Telemedicine: Changing the Landscape of Rural Physician Practice
Writing in the New England Journal of Medicine, Bonnie Darves argues new applications of telemedicine have enabled rural physicians to manage a wide range of acutely ill patients, improve accessibility to specialists, and reduce barriers to care in underserved regions: “With advances in technology, plummeting costs, and governmental health care system partnerships, telemedicine is now used by more than half of U.S. hospitals and has reduced rural practice isolation. Be sure that health plan and hospital credentialing, privileging, licensure, and malpractice issues are addressed before practicing telemedicine.”
Physician Care and Telemedicine
Devon Herrick of National Center for Policy Analysis examines the benefits of telemedicine in providing health care at a lower cost and outlines the current barriers to expansion: “Entrepreneurs are using the telephone, the Internet and personal computers for innovative solutions to traditional problems of health care delivery.

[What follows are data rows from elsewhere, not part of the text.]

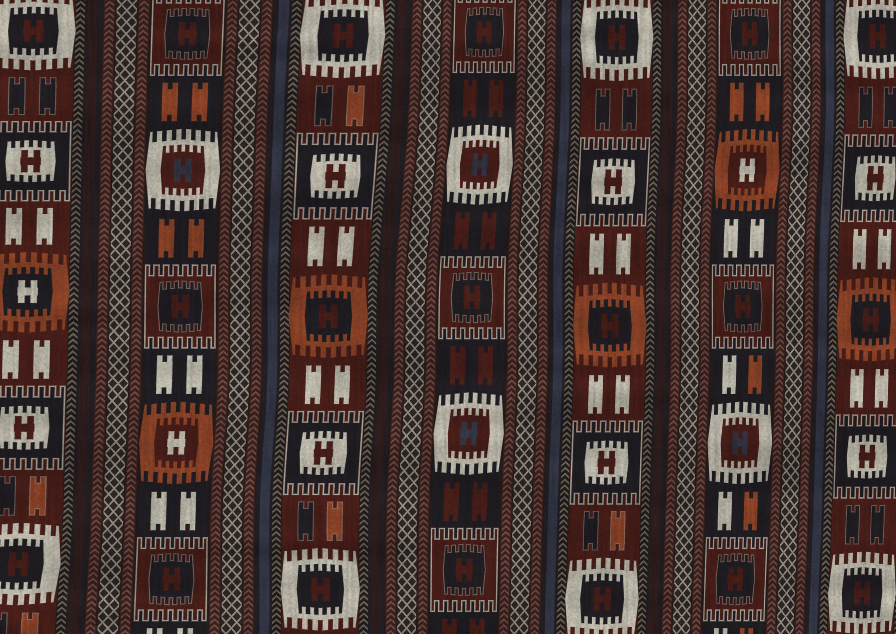
This pattern is drawn by a WebGL 1 fragment shader. Its source:

```glsl
precision highp float;
// Flat-woven rug: seven columns of toothed medallions between braided and latticed stripes.
uniform vec2 u_resolution;

#define HEIGHT 544.0      // canvas height in weave units
#define COLUMN 121.0      // nominal column width
#define ROW 117.0         // medallion spacing
#define MIDDLE_ROW 281.0  // height of the middle medallions
#define LEAN 0.03         // sideways drift of the columns
#define BEND 9.0          // sideways pull in the upper centre
#define WEAR 0.25         // strength of fading and grain
#define NAVY vec3(0.118, 0.107, 0.125)
#define RED vec3(0.26, 0.108, 0.09)
#define ORANGE vec3(0.51, 0.245, 0.145)
#define IVORY vec3(0.68, 0.665, 0.615)
#define BLUE vec3(0.185, 0.195, 0.25)

float hash(vec2 p) {
  vec3 q = fract(vec3(p.xyx) * 0.1031);
  q += dot(q, q.yzx + 33.33);
  return fract((q.x + q.y) * q.z);
}

float noise(vec2 p) {
  vec2 i = floor(p), f = fract(p);
  f = f * f * (3.0 - 2.0 * f);
  return mix(mix(hash(i), hash(i + vec2(1.0, 0.0)), f.x),
             mix(hash(i + vec2(0.0, 1.0)), hash(i + 1.0), f.x), f.y);
}

float pixelSize() { return HEIGHT / u_resolution.y; }

float fill(float d) { return 1.0 - smoothstep(-0.65, 0.65, d / pixelSize()); }

float band(float x, float a, float b) { return fill(abs(x - 0.5 * (a + b)) - 0.5 * (b - a)); }

// Distance to a barrel-sided block with combs along its top and bottom
float comb(vec2 p, vec2 halfSize, float pitch, float tooth, float bulge) {
  vec2 a = abs(p);
  float side = a.x - halfSize.x + bulge * a.y;
  float top = a.y + bulge * a.x - halfSize.y;
  float teeth = abs(fract(p.x / pitch) - 0.5) * pitch - pitch * 0.27;
  return min(max(side, top + tooth), max(max(side, top), teeth));
}

// Slanted stitches, leaning opposite ways on the two halves of a braid
float braid(float x, float y) {
  float slant = abs(fract((y + abs(x) * 0.9) / 5.0) - 0.5) * 5.0;
  return fill(slant - 1.0) * fill(abs(x) - 3.6);
}

float lattice(float x, float y) {
  vec2 g = abs(fract(vec2(x + y * 0.85, x - y * 0.85) / 8.5) - 0.5) * 8.5;
  return fill(min(g.x, g.y) - 0.95);
}

vec3 stripes(float s, float y) {
  float t = abs(s);
  vec3 c = mix(NAVY, RED, fill(89.0 - t));
  c = mix(c, vec3(0.125, 0.105, 0.10), band(t, 28.5, 89.0));
  // Red braids on both sides of the lattice
  c = mix(c, vec3(0.23, 0.115, 0.105), band(t, 30.5, 39.5) + band(t, 57.5, 66.5));
  float ticks = braid(t - 35.0, y) + braid(t - 62.0, y);
  c = mix(c, vec3(0.43, 0.33, 0.30), ticks * 0.75);
  float net = band(t, 40.5, 56.5);
  c = mix(c, vec3(0.16, 0.14, 0.13), net);
  c = mix(c, vec3(0.53, 0.50, 0.46), lattice(t - 48.5, y) * net);
  // Plain bands: blue to the right, maroon to the left
  vec3 plain = s > 0.0 ? BLUE : vec3(0.17, 0.105, 0.105);
  c = mix(c, NAVY * 1.05, band(t, 67.5, 81.0));
  c = mix(c, plain, band(t, 71.0, 79.0));
  // Pale braid beside the red ground
  return mix(c, vec3(0.43, 0.40, 0.36), braid(t - 84.8, y) * 0.85);
}

vec3 medallion(vec3 c, vec2 p, float col, float row, bool redGround) {
  bool outlined = redGround ? mod(row, 2.0) > 0.5 : mod(row, 2.0) < 0.5;
  bool isOrange = redGround ? row == 2.0 : row == (col + 1.0) * 0.5;
  vec3 outer = outlined ? (redGround ? NAVY : RED) : (isOrange ? ORANGE : IVORY);
  vec3 inner = redGround ? (outlined ? IVORY : NAVY) : (outlined ? NAVY : RED);
  vec3 heart = redGround ? (isOrange && col == 0.0 ? IVORY : RED)
                         : (outlined ? RED : (isOrange ? IVORY : BLUE));
  p.x /= redGround ? 1.06 : 0.97;
  float innerHeight = outlined && redGround ? 19.0 : 22.0;
  float dOuter = comb(p, vec2(outlined ? 29.0 : 31.0, 35.5), 8.0, 9.0, outlined ? 0.0 : 0.1);
  float dInner = comb(p, vec2(18.5, innerHeight), 6.5, 6.0, 0.08);
  float dHeart = comb(p, vec2(7.5, 10.0), 9.0, 6.5, 0.0);
  c = mix(c, outer, fill(dOuter));
  if (outlined) c = mix(c, IVORY, fill(abs(dOuter) - 0.6) * 0.85);
  c = mix(c, inner, fill(dInner));
  if (outlined && !redGround) c = mix(c, IVORY, fill(abs(dInner) - 0.4) * 0.5);
  return mix(c, heart, fill(dHeart));
}

// Pair of forked bars in the gap between medallions
vec3 forkedBars(vec3 c, vec2 p, float col, float gap, bool redGround) {
  bool right = p.x > 0.0;
  bool middle = abs(gap - 1.5) < 1.0;
  bool orangeLeft = gap > 1.5 + col * 0.25;
  bool orangeHere = orangeLeft || (right && col > 4.0 && gap < 1.5);
  vec3 ink = orangeHere ? ORANGE : IVORY;
  if (col == 3.0) ink = RED * 1.05;
  if (redGround) ink = middle ? IVORY : (right && hash(vec2(col, gap) + 7.0) > 0.4 ? ORANGE : NAVY);
  float d = comb(vec2(abs(p.x) - 12.0, p.y), vec2(6.3, 16.5), 8.0, 5.5, 0.0);
  c = mix(c, ink, fill(d));
  if (redGround && !middle) c = mix(c, IVORY, fill(abs(d) - 0.4) * 0.45);
  return c;
}

void main() {
  vec2 p = gl_FragCoord.xy * pixelSize();
  // Hand-woven drift, then columns that narrow toward the right
  float pull = (p.x - 345.0) / 90.0;
  float x = p.x - (p.y - 272.0) * LEAN - 4.0 * (noise(p / vec2(260.0, 110.0)) - 0.5);
  x -= BEND * exp(-pull * pull) * smoothstep(250.0, 470.0, p.y);
  float u = (134.0 - sqrt(17956.0 - 8.8 * (x - 22.0))) / 4.4;
  float col = floor(u + 0.5);
  bool redGround = mod(col, 2.0) < 0.5;
  vec3 c = stripes((mod(u, 2.0) - 1.0) * COLUMN, p.y);

  // Motifs: columns slip out of step, more so above the middle
  float slip = redGround ? -13.0 + 14.2 * col - 1.68 * col * col : 2.0 * (col - 3.0) * (col - 3.0) - 8.0;
  float y = p.y - MIDDLE_ROW + slip;
  if (y > 0.0) y /= 1.0 + 0.0035 * slip;
  y += 2.0 * ROW;
  float row = floor(y / ROW + 0.5), gap = floor(y / ROW);
  float mx = (u - col) * COLUMN;
  c = medallion(c, vec2(mx, y - row * ROW), col, row, redGround);
  c = forkedBars(c, vec2(mx, y - (gap + 0.5) * ROW), col, gap, redGround);

  // Dye bands, warp streaks and yarn grain
  float fade = 0.4 * noise(p * vec2(0.012, 0.07)) + 0.3 * noise(p * vec2(0.5, 0.03));
  fade += 0.3 * noise(p * 0.75);
  c *= 1.0 + WEAR * (fade - 0.5) * 2.0;
  gl_FragColor = vec4(clamp(c, 0.0, 1.0), 1.0);
}
```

These advances are not only making care more accessible and convenient, they are also raising quality and containing medical costs.”
Convenient Care and Telemedicine
This study examines the contribution of telemedicine and other information technology to innovative solutions to some of the problems patients and health care providers encounter under the traditional model of health care delivery. It also identifies obstacles to progress and the public policy changes needed to remove them.
3 Solutions for Major Telemedicine Barriers
This article from Becker’s Hospital Review discusses a recently published study in Telemedicine and e-Health which found three major barriers to telemedicine implementation and use that must be addressed.
Crossing the Telemedicine Chasm: Have the U.S. Barriers to Widespread Adoption of Telemedicine Been Significantly Reduced?
Widespread telemedicine adoption has been stymied by unnecessary technological, financial, and legal barriers for 40 years. In addition, business strategy and human resources have contributed to the delay of implementation. Cynthia LeRouge and Monica J. Garfield canvass recent events and activities in these areas and overall U.S. health care reform that might help to break down these barriers.
Nothing in this Research & Commentary is intended to influence the passage of legislation, and it does not necessarily represent the views of The Heartland Institute. For further information on this subject, visit The Heartland Institute’s website, and PolicyBot, Heartland’s free online research database.
If you have any questions about this issue or The Heartland Institute’s website, contact Lennie Jarratt, a state government relations manager at The Heartland Institute, at [email protected] or 312/377-4000.